Availability of Azure environments for your team
Your team will likely have one Live ID and one Windows Azure host for your production app. Windows Azure hosts offer two “slots” for deployment: a production slot and a staging slot. Let’s assume that your production slot is the real .com site and that the staging slot is a “QA” site that you use for beta testing or to give a controlled user base a preview of the next release. For all intents and purposes, both the production and QA slots are always live.
Thus, you will need another slot to quickly and frequently test your app because you won’t want to overwrite or disrupt the live or QA slots. Since each host can only hold two “slots”, you will need another Azure hosting account on another Live ID to do this. At the time of this writing, CTP accounts are free and you can sign up for them quickly and easily. However, when Azure goes live with “v1” I don’t know if that will be the case.
I’d recommend having Azure hosting accounts for each person who will be performing any type of deployment on the project. This could be both developers and testers. You don’t want to risk only having one “deployment guy” since Azure deployments aren’t trivial. Make sure you can pass the “hit by a bus” test  for this.
Deploying an Azure app to the live cloud isn’t like creating a virtual directory on an internal server - it requires a Live ID account and only offers two slots per Live ID. In other words, treat Azure accounts and deployment slots as a scarce resource. You will probably be able to allocate them, but they are owned by an individual Live ID and Azure accounts are handed out and controlled by Microsoft.
I laughed out loud when I saw this message for the first time on the Azure deployment screen:
“90% of the time, this operation takes less than 54 seconds”. It appears that the duration is dynamically calculated and is a real-time system metric. The metric and message may be true, but are misleading. That “Deploy…” button only involves uploading your deployment package and configuration file. It does not account for the time spent spinning up your roles

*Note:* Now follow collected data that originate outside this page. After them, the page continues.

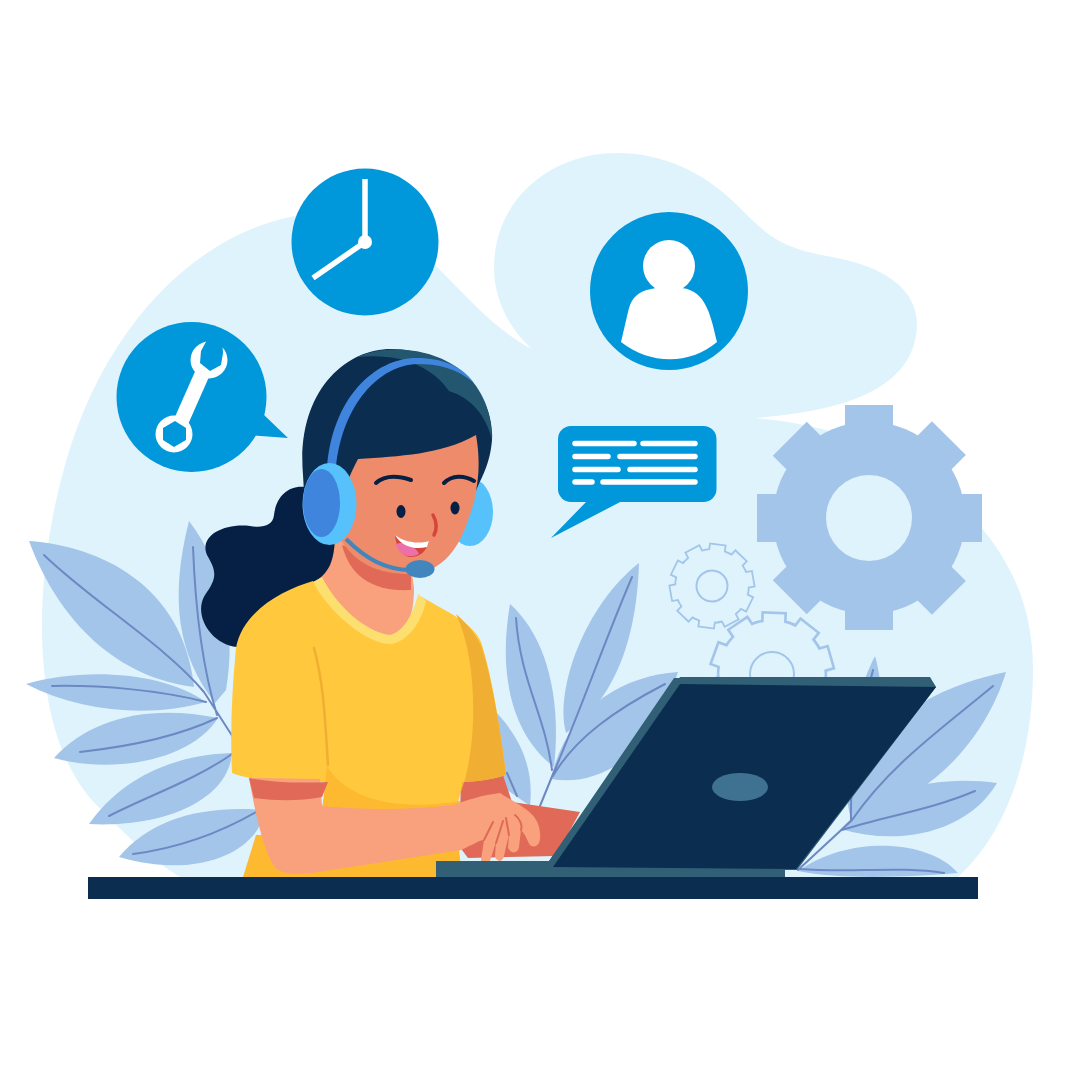
<!DOCTYPE html>
<html lang="en">
<head>
<meta charset="utf-8">
<title>Customer support illustration</title>
<style>
:root{--sky:#dff3fc;--leaf:#a4c5ea;--vein:#6c89c4;--badge:#0097db;--navy:#0b2d50;--hair:#051f45;--teal:#23576f;--steel:#315f76;--skin:#f9a07c;--face:#ee8b6b;--blush:#e06a57;--shirt:#ffc83d;--fold:#f0af32;--hem:#fdba30;--collar:#fddf70;--cup:#56c1fa;--band:#3f85de;--mic:#4187be}
html,body{margin:0;height:100%;overflow:hidden;background:#fff}
svg{display:block;width:1072px;height:1072px}
.sky{fill:var(--sky)}.leaf{fill:var(--leaf)}
.vein{fill:none;stroke:var(--vein);stroke-width:2;stroke-linecap:round}
.badge{fill:var(--badge)}.white{fill:#fff}
.white-line{fill:none;stroke:#fff;stroke-width:5.5}
.navy{fill:var(--navy)}.hair{fill:var(--hair)}.teal{fill:var(--teal)}.steel{fill:var(--steel)}
.skin{fill:var(--skin)}.face{fill:var(--face)}.blush{fill:var(--blush)}
.shirt{fill:var(--shirt)}.fold{fill:var(--fold)}.hem{fill:var(--hem)}.collar{fill:var(--collar)}
.cup{fill:var(--cup)}.band{fill:var(--band)}.mic{fill:var(--mic)}
.gear-edge{fill:var(--leaf);stroke:var(--leaf);stroke-width:3.6}
.gear-edge *{vector-effect:non-scaling-stroke}
.gear-hole{fill:none;stroke:var(--leaf);stroke-width:2}
.brow{fill:none;stroke:var(--hair);stroke-width:4;stroke-linecap:round}
.finger{fill:none;stroke:var(--blush);stroke-width:2;stroke-linecap:round}
</style>
</head>
<body>
<svg viewBox="0 0 1072 1072" role="img" aria-label="Support agent with a headset working at a laptop">
<defs>
<g id="outline-gear">
<circle r="36"/>
<rect id="tooth-bar" x="-7" y="-41" width="14" height="82"/>
<use href="#tooth-bar" transform="rotate(36)"/>
<use href="#tooth-bar" transform="rotate(72)"/>
<use href="#tooth-bar" transform="rotate(108)"/>
<use href="#tooth-bar" transform="rotate(144)"/>
</g>
</defs>

<path id="backdrop" class="sky" d="M295 216C190 236 97 335 61 480C30 600 32 750 104 812C130 840 155 862 180 877H958C1010 830 1033 750 1033 670C1033 605 1010 560 975 520C920 460 850 426 755 418C830 412 915 395 917 325C917 284 876 265 832 257C780 248 767 235 742 210C704 170 660 153 617 153C550 153 494 200 494 268C494 300 510 330 532 349C498 332 470 300 440 270C400 230 350 205 295 216Z"/>

<g id="large-gear">
<g class="leaf">
<circle cx="869" cy="518" r="96"/>
<rect id="large-tooth" x="845" y="405" width="48" height="225"/>
<use href="#large-tooth" transform="rotate(45 869 518)"/>
<use href="#large-tooth" transform="rotate(90 869 518)"/>
<use href="#large-tooth" transform="rotate(135 869 518)"/>
</g>
<circle class="sky" cx="869" cy="518" r="43"/>
</g>

<g id="small-gears">
<g transform="translate(712 586) rotate(8)">
<use class="gear-edge" href="#outline-gear"/>
<use class="sky" href="#outline-gear"/>
<circle class="gear-hole" r="15.5"/>
</g>
<g transform="translate(772 674) rotate(2)">
<use class="gear-edge" href="#outline-gear" transform="scale(1.46)"/>
<use class="sky" href="#outline-gear" transform="scale(1.46)"/>
<circle class="gear-hole" r="22"/>
</g>
</g>

<g id="left-plant">
<g class="leaf">
<path d="M29 541C100 546 183 585 194 687C120 678 60 625 29 541Z"/>
<path d="M189 521C226 570 236 630 226 690L215 703C178 655 169 600 189 521Z"/>
<path d="M26 684C80 668 160 670 206 702C150 718 80 712 26 684Z"/>
<path d="M54 758C90 718 150 704 218 718C190 762 110 774 54 758Z"/>
<path d="M89 824C120 780 170 755 232 753C228 802 160 828 89 824Z"/>
<path d="M119 857C150 820 200 805 264 810C262 846 205 882 119 857Z"/>
</g>
<path class="vein" d="M44 555C90 600 165 645 204 692L240 748M193 547C195 600 200 660 217 715M52 686C100 685 160 690 206 702M80 752C125 747 175 738 217 718M109 816C150 795 195 780 232 754M133 854C180 848 220 833 258 811"/>
</g>

<g id="middle-plant">
<g class="leaf">
<path d="M510 604C545 635 562 695 554 767C518 740 496 685 510 604Z"/>
<path d="M639 563C637 625 622 695 566 733C554 690 585 605 639 563Z"/>
<path d="M678 672C620 676 566 710 551 779C590 786 630 765 660 725Z"/>
<path d="M496 712C522 740 534 770 530 806L500 785Z"/>
</g>
<path class="vein" d="M516 618C520 680 545 715 552 770M632 577C605 640 580 712 553 774L540 806M665 684C615 710 575 738 553 776M507 773L517 796"/>
</g>

<g id="right-plant">
<g class="leaf">
<path d="M875 656C888 700 882 775 852 822C838 780 850 705 875 656Z"/>
<path d="M1006 672C935 686 853 728 850 816C920 808 984 745 1006 672Z"/>
<path d="M997 783C940 775 876 788 841 829C900 847 968 832 997 783Z"/>
<path d="M958 873C930 840 850 834 798 871C840 880 910 877 958 873Z"/>
</g>
<path class="vein" d="M993 686C940 730 890 765 852 820L798 870M873 670C860 720 850 770 851 820M975 791C930 810 890 815 842 830M800 869C850 873 900 866 944 873"/>
</g>

<g id="clock-badge">
<circle class="badge" cx="365" cy="242" r="73.5"/>
<path class="white-line" d="M365 179V242L313 278"/>
<circle class="white" cx="365" cy="242" r="7"/>
</g>

<g id="wrench-badge">
<circle class="badge" cx="191.500" cy="397" r="75"/>
<path class="badge" d="M263 414L288 438L246 435Z"/>
<path d="M203 372L180 424" stroke="#fff" stroke-width="15"/>
<circle class="white" cx="209" cy="360" r="18.500"/>
<circle class="white" cx="174" cy="434" r="18.500"/>
<path class="badge" d="M208 338L201 351L200 363L210 371L221 365L223 353L222 338Z"/>
<path class="badge" d="M175 421L186 428V440L174 447L163 440V428Z"/>
</g>

<g id="user-badge">
<circle class="badge" cx="669" cy="291" r="79"/>
<circle class="white" cx="669" cy="266" r="26"/>
<path class="white" d="M656 288C635 291 631 300 628 312L621 342C650 365 690 365 717 342C711 318 707 291 682 288Q669 293 656 288Z"/>
</g>

<g id="chat-badge">
<rect class="badge" x="558" y="426" width="158.500" height="76" rx="13"/>
<path class="badge" d="M588 500L551 538L624 500Z"/>
<path class="white-line" stroke-linecap="round" d="M575 443.500H634M643 443.500H695M575 456.500H608M620 456.500H695M575 469.500H618M630 469.500H695M575 482H592M603 482H695"/>
</g>

<g id="agent">
<path id="ponytail" class="hair" d="M305 487C288 485 276 497 274 515C273 526 262 528 250 526C222 523 199 537 207 555C217 572 217 578 205 595C193 614 210 644 237 647L325 610L350 540Z"/>
<g id="far-arm" class="blush">
<path d="M461 782L503 775L512 802L580 812L556 856L468 858L459 846Z"/>
</g>
<g id="neck">
<path class="skin" d="M335 538C334 560 330 574 312 583C335 620 370 645 392 640C408 634 414 612 414 588L411 566Z"/>
<path class="blush" d="M342 545C350 576 372 592 411 590V568Z"/>
</g>
<g id="shirt">
<path class="hem" d="M256 835L243 877H462L457 830Z"/>
<path class="shirt" d="M313 581C282 590 242 612 236 648C232 690 230 730 232 773Q255 783 328 782L320 815H455L463 782Q488 781 506 775C500 725 491 672 481 642C474 624 448 612 420 596C414 618 404 634 390 636C362 632 334 610 313 581Z"/>
<path class="fold" d="M456 614C472 628 477 638 481 645C491 675 500 725 506 775Q488 781 463 782L459 797C477 755 480 665 456 614Z"/>
<path class="hem" d="M327 766C345 798 395 812 460 801L458 830H320Z"/>
<path class="collar" d="M313 582C330 614 368 645 392 644C410 640 422 620 426 601L418 594C412 618 402 632 390 635C365 632 336 605 322 577Z"/>
<path d="M314 648C324 685 325 720 328 765" fill="none" stroke="#f0af32" stroke-width="2.500" stroke-linecap="round"/>
</g>
<g id="face">
<ellipse class="cup" cx="470" cy="512" rx="23" ry="34"/>
<path class="face" d="M357 455C340 482 332 515 341 540C356 564 378 574 410 574C444 573 460 545 468 520C476 500 483 470 477 434Z"/>
<ellipse class="hair" cx="401" cy="511.500" rx="4.500" ry="6.500"/>
<ellipse class="hair" cx="455" cy="508" rx="4.500" ry="6.500"/>
<path class="brow" d="M376 483C386 474 399 476 411 480M444 483C452 475 464 475 474 481"/>
<path d="M433 515C437 522 437 530 434 535" fill="none" stroke="#d4453a" stroke-width="3.500" stroke-linecap="round"/>
<path d="M395 535C406 543 418 545 429 541C427 552 418 558 409 557C401 555 396 547 395 535Z" fill="#d5453f"/>
<path d="M396 544C404 541 415 546 419 554C409 559 399 556 396 544Z" fill="#ee70a8"/>
<path class="white" d="M395 535C406 543 418 544 429 541L427 547C415 550 402 547 395 535Z"/>
</g>
<g id="hair-top">
<path class="navy" d="M303 475C296 392 345 349 391 349C450 350 495 390 492 440C490 465 481 478 476 491C480 470 479 452 476 435C440 455 400 456 358 459C347 480 339 500 337 530L305 510Z"/>
<path class="teal" d="M357 357C400 338 492 352 492 440C486 415 471 398 449 391C435 370 405 352 357 357Z"/>
</g>
<g id="headset">
<path class="band" d="M327 468C332 400 373 358 417 358C443 358 463 367 474 383C457 368 438 364 417 364C380 365 342 404 336 468Z"/>
<ellipse class="cup" cx="329.500" cy="504" rx="27" ry="41"/>
<ellipse class="band" cx="321.500" cy="503" rx="18.500" ry="34"/>
<path d="M346 539C365 558 385 570 411 570" fill="none" stroke="#4187be" stroke-width="4"/>
<ellipse class="mic" cx="420" cy="569" rx="14.500" ry="9"/>
</g>
<g id="near-arm">
<path class="skin" d="M249 778C255 812 262 843 272 863C277 874 292 875 312 873L461 850C472 845 480 840 484 840L481 860C482 866 488 866 490 861L496 842L495 856C497 863 503 862 504 856L509 834L508 848C512 855 518 853 519 847L521 830C528 838 527 842 531 846C538 848 541 842 540 833C539 812 520 806 500 793C482 795 468 800 453 805C410 810 365 810 322 806L320 779Z"/>
<path class="blush" d="M249 778Q280 784 328 782L322 797Q290 803 254 798Z"/>
<path class="finger" d="M484 840L493 822M496 843L503 821M509 835L506 818M521 830C523 825 519 818 515 815"/>
</g>
</g>

<g id="laptop">
<path class="steel" d="M436 861H549L680 677H930L936 687L797 870H785V877H436Z"/>
<path class="steel" d="M674 678L930 679L936 687L680 684L554 867H545Z"/>
<path class="navy" d="M680 684L936 687L796 869L553 867Z"/>
<ellipse cx="740" cy="787" rx="28" ry="14" fill="#3f7290"/>
</g>

<rect id="desk" class="navy" x="88" y="877" width="890" height="22"/>
</svg>
</body>
</html>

Spin up time has been highly inconsistent in my experience. By spin up time, I mean the time it takes for your roles to be in a “Ready” state:
Be prepared to get extremely frustrated with the length of time it takes to spin up your roles and how reliably Azure will actually spin them up successfully. Again, I’m speaking from a CTP perspective here and the technology isn’t even “v1” yet, but this is something to watch out for. On a great day, the entire upload and initialization process can take less than 10 minutes. On a bad day, the services may take more than 30 minutes to spin up - or not spin up at all.
This assumes that your code and configuration are correct the first time you upload and spin up the roles. If you find a bug with your configuration or code, you’ll need to suspend the services and start the entire process over again.
For larger, more visible deployments at the end of a development cycle you’ve probably allocated more time for performing a deployment and you can probably cope with a longer deployment if there are any mistakes. However, in the middle of a development cycle when you need to test changes in a live environment and there is a lot of code churn, you will be prone to make mistakes or find bugs in the code or configuration - and you will need to deploy again and again. Be prepared for a lot of frustration.
Are you sure about this?
In conclusion, make sure you are ready to invest extra time into your development process to make sure your Azure projects are successful. Part of the extra time will be due to an Azure learning curve (which I have not addressed here). The remainder (and possibly the majority) of the time will be spent dealing with these issues I’ve talked about here. You will need to weigh this extra time and potential stress against the benefits you will gain from Azure as a cloud host.
 Microsoft may provide SQL Azure scripting tools in the future which would help deal with this challenge.
 The “hit by a bus” test passes when you can confidently say your project won’t suffer (much) if any of your project team members gets hit by a bus